I don’t know about you, but nothing can muddle my holiday mood more than a bunch of burned out light strands (I’m talking traditional/incandescent). They worked when I put them away, so what happened to them as they lay dormant in storage? (We won’t get into my evil elf theory.)
Well, I’ve done all the boring research and it comes down to a bunch of electrical mumbo jumbo that goes on to explain circuits and fuses… blah, blah, blah. What does it mean to me, consumer and chief holiday decorator? It means I’m far too busy to be checking each bulb when I can pitch the entire strand and get a new one for a couple of bucks. (Not saying it’s right, just speaking the truth.)
Aside from the frustration factor, I feel guilty throwing away holiday lights each year. But look Tiny Tim, Christmas is saved and all my wishes are going to come true……..
LEDs can be used indoors and outdoors, same as traditional lights, but they use just a fraction of the energy that conventional bulbs consume. And LEDs use plastic lenses, instead of glass and filaments, and are virtually unbreakable. Meaning they also could prevent one of the season’s inevitable headaches: the search for that one faulty light that blows out the whole strand. Unlike incandescents, if a single LED goes out, it doesn’t affect the others. But LEDs are much less likely to burn out: They can last about 200,000 hours while conventional bulbs last 1,000 to 2,000 hours.
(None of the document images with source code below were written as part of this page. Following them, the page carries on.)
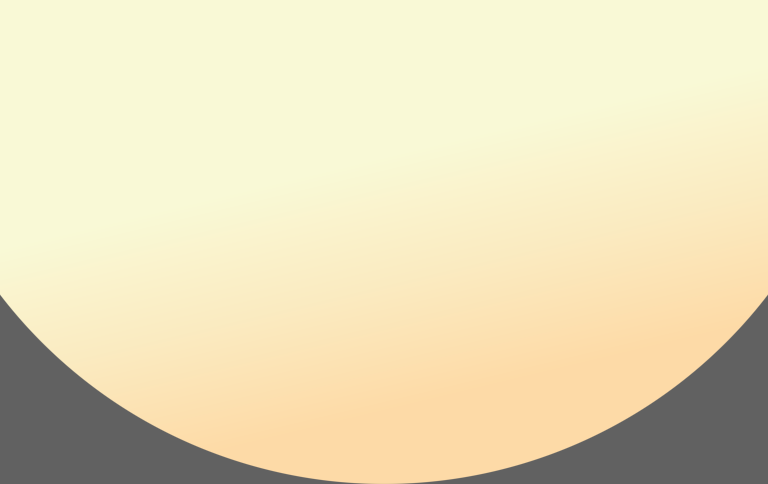
A Shadertoy shader for this background:

```glsl
// Draws a huge pale disc hanging from the top edge, shaded cream to peach, on grey.

const vec3 GREY  = vec3(0.380, 0.380, 0.380);
const vec3 CREAM = vec3(0.977, 0.977, 0.839);
const vec3 SAND  = vec3(0.982, 0.920, 0.755);
const vec3 PEACH = vec3(0.994, 0.856, 0.653);

// Position of value between two stops, limited to 0..1
float ramp(float start, float end, float value) {
    return clamp((value - start) / (end - start), 0.0, 1.0);
}

// Three-stop linear gradient; stops holds the place of each colour
vec3 gradient(float depth, vec3 stops, vec3 first, vec3 middle, vec3 last) {
    vec3 upper = mix(first, middle, ramp(stops.x, stops.y, depth));
    return mix(upper, last, ramp(stops.y, stops.z, depth));
}

// Smooth coverage of a disc
float discMask(vec2 p, vec2 center, float radius, float softness) {
    float dist = length(p - center) - radius;
    return 1.0 - smoothstep(-softness, softness, dist);
}

void mainImage(out vec4 fragColor, in vec2 fragCoord) {
    // Canvas heights: x is zero at the middle, y is zero at the bottom
    vec2 p = vec2(fragCoord.x - 0.5 * iResolution.x, fragCoord.y) / iResolution.y;
    float pixel = 1.0 / iResolution.y;

    // Tilted shading, deeper toward the lower right
    float tilt = 0.24;
    float depth = 1.0 - p.y + tilt * p.x;
    vec3 discColor = gradient(depth, vec3(0.322, 0.59, 0.85), CREAM, SAND, PEACH);

    // Disc over the flat backdrop
    float mask = discMask(p, vec2(0.0, 1.0), 1.0, 0.75 * pixel);
    fragColor = vec4(mix(GREY, discColor, mask), 1.0);
}
```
*While they do use much less power, LED manufacturers say to only put 3 strings of lights together. If you combine LEDs with regular bulbs, you could blow a fuse.
LED vs. traditional – cost and environment
According to Consumer Reports, LEDs are better for the environment, run much cooler therefore reducing fire risk, should last longer, and could save money eventually. But it’s apt to take more than one holiday season for the savings to kick in, and you might not realize any savings if payback takes more than three 90-day seasons. As a rule, you shouldn’t use decorative lights longer than that.
For 50 feet of stringing, 300 hours of light
|Mini-size||C7 size||C9 size|
|Number of bulbs||100||140||50||75||50||75|
- Based on national average of about 11 cents per kilowatt hour.
Buy a few new strands each season – and recycle the old
The up-front cost for LED lights is more, so as each strand of traditional lights burns out (and they will), replace them with a strand of LED lights. No use spending good beer money on holiday lighting when you can take it slow.
Check with Home Depot about their Christmas light recycling program. They’re giving discounts on new LED light strands when you recycle your old holiday lights. You can find more places to recycle your old holiday lights at Earth 911 too.
Now that you’ve eliminated the time spent cursing at your defunct light strands, just think of all the holiday baking and eggnog drinking you can do. Happy holidays!
Submitted by: Karen Ferris